What is needed is the full set of records, word for word, with no pictures.

======

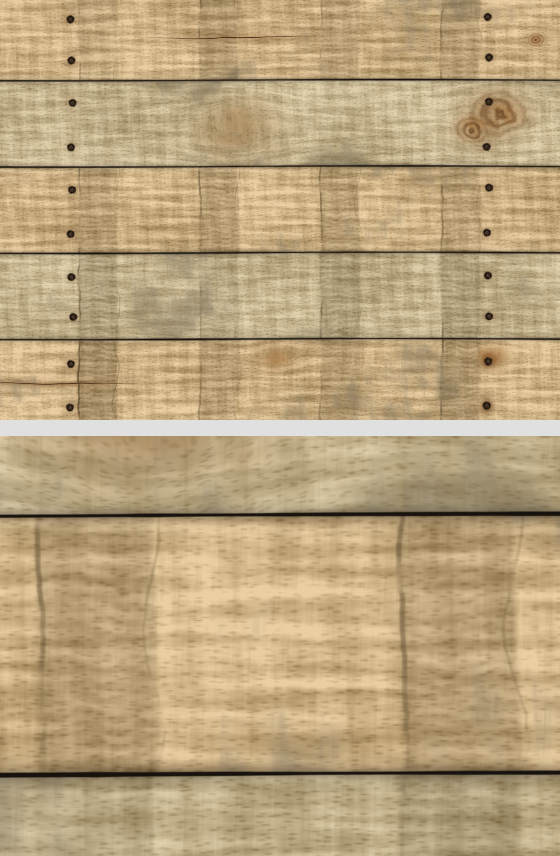
Top: the whole. Bottom: its middle third, enlarged.
This texture is drawn by a Shadertoy shader. Its source:

```glsl
float hash(vec2 p) {
    return fract(sin(dot(p, vec2(127.1, 311.7))) * 43758.5);
}

// Layered, rotated sines, roughly -1 to 1
float waves(vec2 p) {
    float sum = 0.0, amp = 0.5;
    for (int i = 0; i < 5; i++) {
        sum += amp * sin(p.x + 1.7 * sin(p.y));
        p = mat2(1.2, 1.5, -1.5, 1.2) * p + 3.7;
        amp *= 0.62;
    }
    return sum;
}

// Cellular noise: distance to the nearest scattered point
float cells(vec2 p) {
    vec2 base = floor(p);
    float nearest = 2.0;
    for (int j = -1; j <= 1; j++)
        for (int i = -1; i <= 1; i++) {
            vec2 c = base + vec2(i, j);
            nearest = min(nearest, length(c + vec2(hash(c), hash(c + 41.3)) - p));
        }
    return nearest;
}

const float PLANK = 0.2055;

float plankCoord(float y) {
    return (y + 0.013) / PLANK;
}

void mainImage(out vec4 fragColor, in vec2 fragCoord) {
    vec2 uv = fragCoord / iResolution.xy;
    vec2 p = uv * vec2(4.0 / 3.0, 1.0);
    float pixel = 1.0 / iResolution.y;

    // Five planks with slightly bowed edges
    float h = plankCoord(p.y + 0.0015 * sin(p.x * 4.0 + 1.0));
    float row = floor(h), v = h - row;
    vec2 q = p + row * vec2(7.3, 2.9);
    float warm = 1.0 - mod(row, 2.0);

    // Knots: centre and radius; the grain bends around them
    vec3 knots[6] = vec3[6](
        vec3(1.186, 0.731, 0.030), vec3(1.125, 0.688, 0.018),
        vec3(0.564, 0.696, 0.040), vec3(1.172, 0.150, 0.016),
        vec3(1.276, 0.905, 0.009), vec3(0.660, 0.150, 0.018));
    float bend = 0.0, stain = 0.0, rings = 0.0;
    for (int i = 0; i < 6; i++) {
        vec3 k = knots[i];
        if (floor(plankCoord(k.y)) != row) continue;
        vec2 d = (p - k.xy) * vec2(0.75, 1.0) / k.z;
        d += 0.25 * vec2(waves(p * 35.0), waves(p * 35.0 + 9.0));
        float r = length(d);
        bend -= 0.8 * d.y * k.z * exp(-0.25 * r * r);
        stain += (i == 2 || i == 5 ? 0.55 : 0.85) * exp(-0.45 * r * r);
        if (i < 2 || i == 4)
            rings += exp(-r * r * 0.5) * (0.4 + 0.6 * sin(9.0 * r));
    }

    // Grain, fibres, upright saw marks and pits
    float grainY = q.y + bend + 0.005 * waves(vec2(q.x * 5.0, q.y * 18.0));
    float growth = sin(240.0 * grainY + 2.5 * waves(vec2(q.x * 2.0, q.y * 25.0)));
    float fibre = waves(vec2(q.x * 22.0, grainY * 170.0));
    float saw = waves(vec2(q.x * 150.0, q.y * 14.0));
    float broad = waves(q * vec2(5.0, 12.0));
    float pits = smoothstep(0.35, 0.05, cells(vec2(q.x * 65.0, grainY * 200.0)));
    float tone = 0.82 + 0.24 * fibre + 0.15 * saw + 0.15 * broad
               + (0.04 + 0.08 * warm) * growth - 0.22 * pits;

    // Four pressed bands of wavy fine lines, stronger on some planks
    float k = clamp(round((uv.x - 0.175) / 0.2157), 0.0, 3.0);
    float e = uv.x - 0.175 - 0.2157 * k
            + 0.003 * waves(vec2(p.y * 22.0, k + row * 3.0));
    float strength = row == 3.0 ? 0.08 : 0.35 + 0.65 * hash(vec2(k, row + 5.0));
    float band = strength * smoothstep(0.038, 0.032, abs(e));
    float ripple = sin(480.0 * (p.y + 0.010 * waves(vec2(p.x * 28.0, p.y * 18.0 + k))));
    tone -= band * (0.22 + 0.13 * ripple + 0.15 * broad);
    float scar = smoothstep(0.0025, 0.0005, abs(e + 0.033))
               + 0.5 * smoothstep(0.002, 0.0, abs(e - 0.033 + 0.006 * sin(p.y * 40.0)));
    scar *= strength * smoothstep(-0.4, 0.5, waves(vec2(p.y * 20.0 + k, row)));

    // Colour of the wood, with grey weathering
    vec3 col = mix(vec3(0.51, 0.42, 0.26), vec3(0.86, 0.78, 0.63), clamp(tone, -0.3, 1.12));
    col *= mix(vec3(0.98, 1.0, 1.01), vec3(1.02, 0.985, 0.94), warm);
    float weather = smoothstep(0.35, 1.0, waves(q * vec2(6.0, 9.0) + 4.0) + 0.25 * saw);
    col = mix(col, vec3(0.46, 0.41, 0.32), 0.45 * weather + 0.25 * band);
    stain *= 0.75 + 0.4 * fibre;
    col = mix(col, vec3(0.60, 0.40, 0.20), clamp(stain, 0.0, 0.75));
    col = mix(col, vec3(0.36, 0.22, 0.10), clamp(0.65 * rings, 0.0, 0.7));
    col = mix(col, vec3(0.33, 0.26, 0.16), 0.75 * clamp(scar, 0.0, 1.0));

    // Long splits in the top and bottom planks
    float reach = smoothstep(0.20, 0.0, abs(uv.x - (row == 0.0 ? 0.10 : 0.42)));
    float split = abs((v - 0.5) * PLANK + 0.004 * waves(vec2(p.x * 6.0, row)));
    if (mod(row, 4.0) == 0.0) {
        col = mix(col, vec3(0.50, 0.32, 0.16), 0.5 * reach * exp(-split * 150.0));
        col = mix(col, vec3(0.27, 0.18, 0.10), reach * smoothstep(0.002, 0.0, split));
    }

    // Dark gaps between planks
    float edge = min(v, 1.0 - v) * PLANK;
    float gap = 0.0016 + 0.0006 * waves(vec2(p.x * 7.0, round(h) * 5.0));
    col *= 1.0 - 0.35 * exp(-edge * 220.0);
    col = mix(col, vec3(0.09, 0.07, 0.05), smoothstep(gap + pixel, gap - pixel, edge));

    // Two nails at each end of every plank
    vec2 id = step(vec2(0.5, 0.485), vec2(uv.x, v));
    float jitter = hash(id + row * 3.1) - 0.5;
    vec2 nail = vec2(mix(0.128, 0.871, id.x) * 4.0 / 3.0 + 0.008 * jitter,
                     (mix(0.24, 0.73, id.y) + 0.05 * jitter) * PLANK);
    vec2 d = vec2(p.x, v * PLANK) - nail;
    float r = length(d) + 0.0006 * waves(d * 300.0 + row);
    float rust = row == 0.0 && id.x > 0.5 ? 0.8 : 0.3;
    col = mix(col, vec3(0.42, 0.26, 0.13), rust * exp(-max(r - 0.008, 0.0) * 130.0));
    vec3 head = mix(vec3(0.27, 0.20, 0.14), vec3(0.11, 0.08, 0.06), smoothstep(0.002, 0.008, r));
    head += 0.05 * waves(d * 500.0 + row);
    col = mix(col, head, smoothstep(0.009 + pixel, 0.009 - pixel, r));

    fragColor = vec4(clamp(col, 0.0, 1.0), 1.0);
}
```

======

▶ REPLY
Top: the whole. Bottom: its middle third, enlarged.
This texture is drawn by a Shadertoy shader. Its source:

```glsl
float hash(vec2 p) {
    return fract(sin(dot(p, vec2(127.1, 311.7))) * 43758.5);
}

// Layered, rotated sines, roughly -1 to 1
float waves(vec2 p) {
    float sum = 0.0, amp = 0.5;
    for (int i = 0; i < 5; i++) {
        sum += amp * sin(p.x + 1.7 * sin(p.y));
        p = mat2(1.2, 1.5, -1.5, 1.2) * p + 3.7;
        amp *= 0.62;
    }
    return sum;
}

// Cellular noise: distance to the nearest scattered point
float cells(vec2 p) {
    vec2 base = floor(p);
    float nearest = 2.0;
    for (int j = -1; j <= 1; j++)
        for (int i = -1; i <= 1; i++) {
            vec2 c = base + vec2(i, j);
            nearest = min(nearest, length(c + vec2(hash(c), hash(c + 41.3)) - p));
        }
    return nearest;
}

const float PLANK = 0.2055;

float plankCoord(float y) {
    return (y + 0.013) / PLANK;
}

void mainImage(out vec4 fragColor, in vec2 fragCoord) {
    vec2 uv = fragCoord / iResolution.xy;
    vec2 p = uv * vec2(4.0 / 3.0, 1.0);
    float pixel = 1.0 / iResolution.y;

    // Five planks with slightly bowed edges
    float h = plankCoord(p.y + 0.0015 * sin(p.x * 4.0 + 1.0));
    float row = floor(h), v = h - row;
    vec2 q = p + row * vec2(7.3, 2.9);
    float warm = 1.0 - mod(row, 2.0);

    // Knots: centre and radius; the grain bends around them
    vec3 knots[6] = vec3[6](
        vec3(1.186, 0.731, 0.030), vec3(1.125, 0.688, 0.018),
        vec3(0.564, 0.696, 0.040), vec3(1.172, 0.150, 0.016),
        vec3(1.276, 0.905, 0.009), vec3(0.660, 0.150, 0.018));
    float bend = 0.0, stain = 0.0, rings = 0.0;
    for (int i = 0; i < 6; i++) {
        vec3 k = knots[i];
        if (floor(plankCoord(k.y)) != row) continue;
        vec2 d = (p - k.xy) * vec2(0.75, 1.0) / k.z;
        d += 0.25 * vec2(waves(p * 35.0), waves(p * 35.0 + 9.0));
        float r = length(d);
        bend -= 0.8 * d.y * k.z * exp(-0.25 * r * r);
        stain += (i == 2 || i == 5 ? 0.55 : 0.85) * exp(-0.45 * r * r);
        if (i < 2 || i == 4)
            rings += exp(-r * r * 0.5) * (0.4 + 0.6 * sin(9.0 * r));
    }

    // Grain, fibres, upright saw marks and pits
    float grainY = q.y + bend + 0.005 * waves(vec2(q.x * 5.0, q.y * 18.0));
    float growth = sin(240.0 * grainY + 2.5 * waves(vec2(q.x * 2.0, q.y * 25.0)));
    float fibre = waves(vec2(q.x * 22.0, grainY * 170.0));
    float saw = waves(vec2(q.x * 150.0, q.y * 14.0));
    float broad = waves(q * vec2(5.0, 12.0));
    float pits = smoothstep(0.35, 0.05, cells(vec2(q.x * 65.0, grainY * 200.0)));
    float tone = 0.82 + 0.24 * fibre + 0.15 * saw + 0.15 * broad
               + (0.04 + 0.08 * warm) * growth - 0.22 * pits;

    // Four pressed bands of wavy fine lines, stronger on some planks
    float k = clamp(round((uv.x - 0.175) / 0.2157), 0.0, 3.0);
    float e = uv.x - 0.175 - 0.2157 * k
            + 0.003 * waves(vec2(p.y * 22.0, k + row * 3.0));
    float strength = row == 3.0 ? 0.08 : 0.35 + 0.65 * hash(vec2(k, row + 5.0));
    float band = strength * smoothstep(0.038, 0.032, abs(e));
    float ripple = sin(480.0 * (p.y + 0.010 * waves(vec2(p.x * 28.0, p.y * 18.0 + k))));
    tone -= band * (0.22 + 0.13 * ripple + 0.15 * broad);
    float scar = smoothstep(0.0025, 0.0005, abs(e + 0.033))
               + 0.5 * smoothstep(0.002, 0.0, abs(e - 0.033 + 0.006 * sin(p.y * 40.0)));
    scar *= strength * smoothstep(-0.4, 0.5, waves(vec2(p.y * 20.0 + k, row)));

    // Colour of the wood, with grey weathering
    vec3 col = mix(vec3(0.51, 0.42, 0.26), vec3(0.86, 0.78, 0.63), clamp(tone, -0.3, 1.12));
    col *= mix(vec3(0.98, 1.0, 1.01), vec3(1.02, 0.985, 0.94), warm);
    float weather = smoothstep(0.35, 1.0, waves(q * vec2(6.0, 9.0) + 4.0) + 0.25 * saw);
    col = mix(col, vec3(0.46, 0.41, 0.32), 0.45 * weather + 0.25 * band);
    stain *= 0.75 + 0.4 * fibre;
    col = mix(col, vec3(0.60, 0.40, 0.20), clamp(stain, 0.0, 0.75));
    col = mix(col, vec3(0.36, 0.22, 0.10), clamp(0.65 * rings, 0.0, 0.7));
    col = mix(col, vec3(0.33, 0.26, 0.16), 0.75 * clamp(scar, 0.0, 1.0));

    // Long splits in the top and bottom planks
    float reach = smoothstep(0.20, 0.0, abs(uv.x - (row == 0.0 ? 0.10 : 0.42)));
    float split = abs((v - 0.5) * PLANK + 0.004 * waves(vec2(p.x * 6.0, row)));
    if (mod(row, 4.0) == 0.0) {
        col = mix(col, vec3(0.50, 0.32, 0.16), 0.5 * reach * exp(-split * 150.0));
        col = mix(col, vec3(0.27, 0.18, 0.10), reach * smoothstep(0.002, 0.0, split));
    }

    // Dark gaps between planks
    float edge = min(v, 1.0 - v) * PLANK;
    float gap = 0.0016 + 0.0006 * waves(vec2(p.x * 7.0, round(h) * 5.0));
    col *= 1.0 - 0.35 * exp(-edge * 220.0);
    col = mix(col, vec3(0.09, 0.07, 0.05), smoothstep(gap + pixel, gap - pixel, edge));

    // Two nails at each end of every plank
    vec2 id = step(vec2(0.5, 0.485), vec2(uv.x, v));
    float jitter = hash(id + row * 3.1) - 0.5;
    vec2 nail = vec2(mix(0.128, 0.871, id.x) * 4.0 / 3.0 + 0.008 * jitter,
                     (mix(0.24, 0.73, id.y) + 0.05 * jitter) * PLANK);
    vec2 d = vec2(p.x, v * PLANK) - nail;
    float r = length(d) + 0.0006 * waves(d * 300.0 + row);
    float rust = row == 0.0 && id.x > 0.5 ? 0.8 : 0.3;
    col = mix(col, vec3(0.42, 0.26, 0.13), rust * exp(-max(r - 0.008, 0.0) * 130.0));
    vec3 head = mix(vec3(0.27, 0.20, 0.14), vec3(0.11, 0.08, 0.06), smoothstep(0.002, 0.008, r));
    head += 0.05 * waves(d * 500.0 + row);
    col = mix(col, head, smoothstep(0.009 + pixel, 0.009 - pixel, r));

    fragColor = vec4(clamp(col, 0.0, 1.0), 1.0);
}
```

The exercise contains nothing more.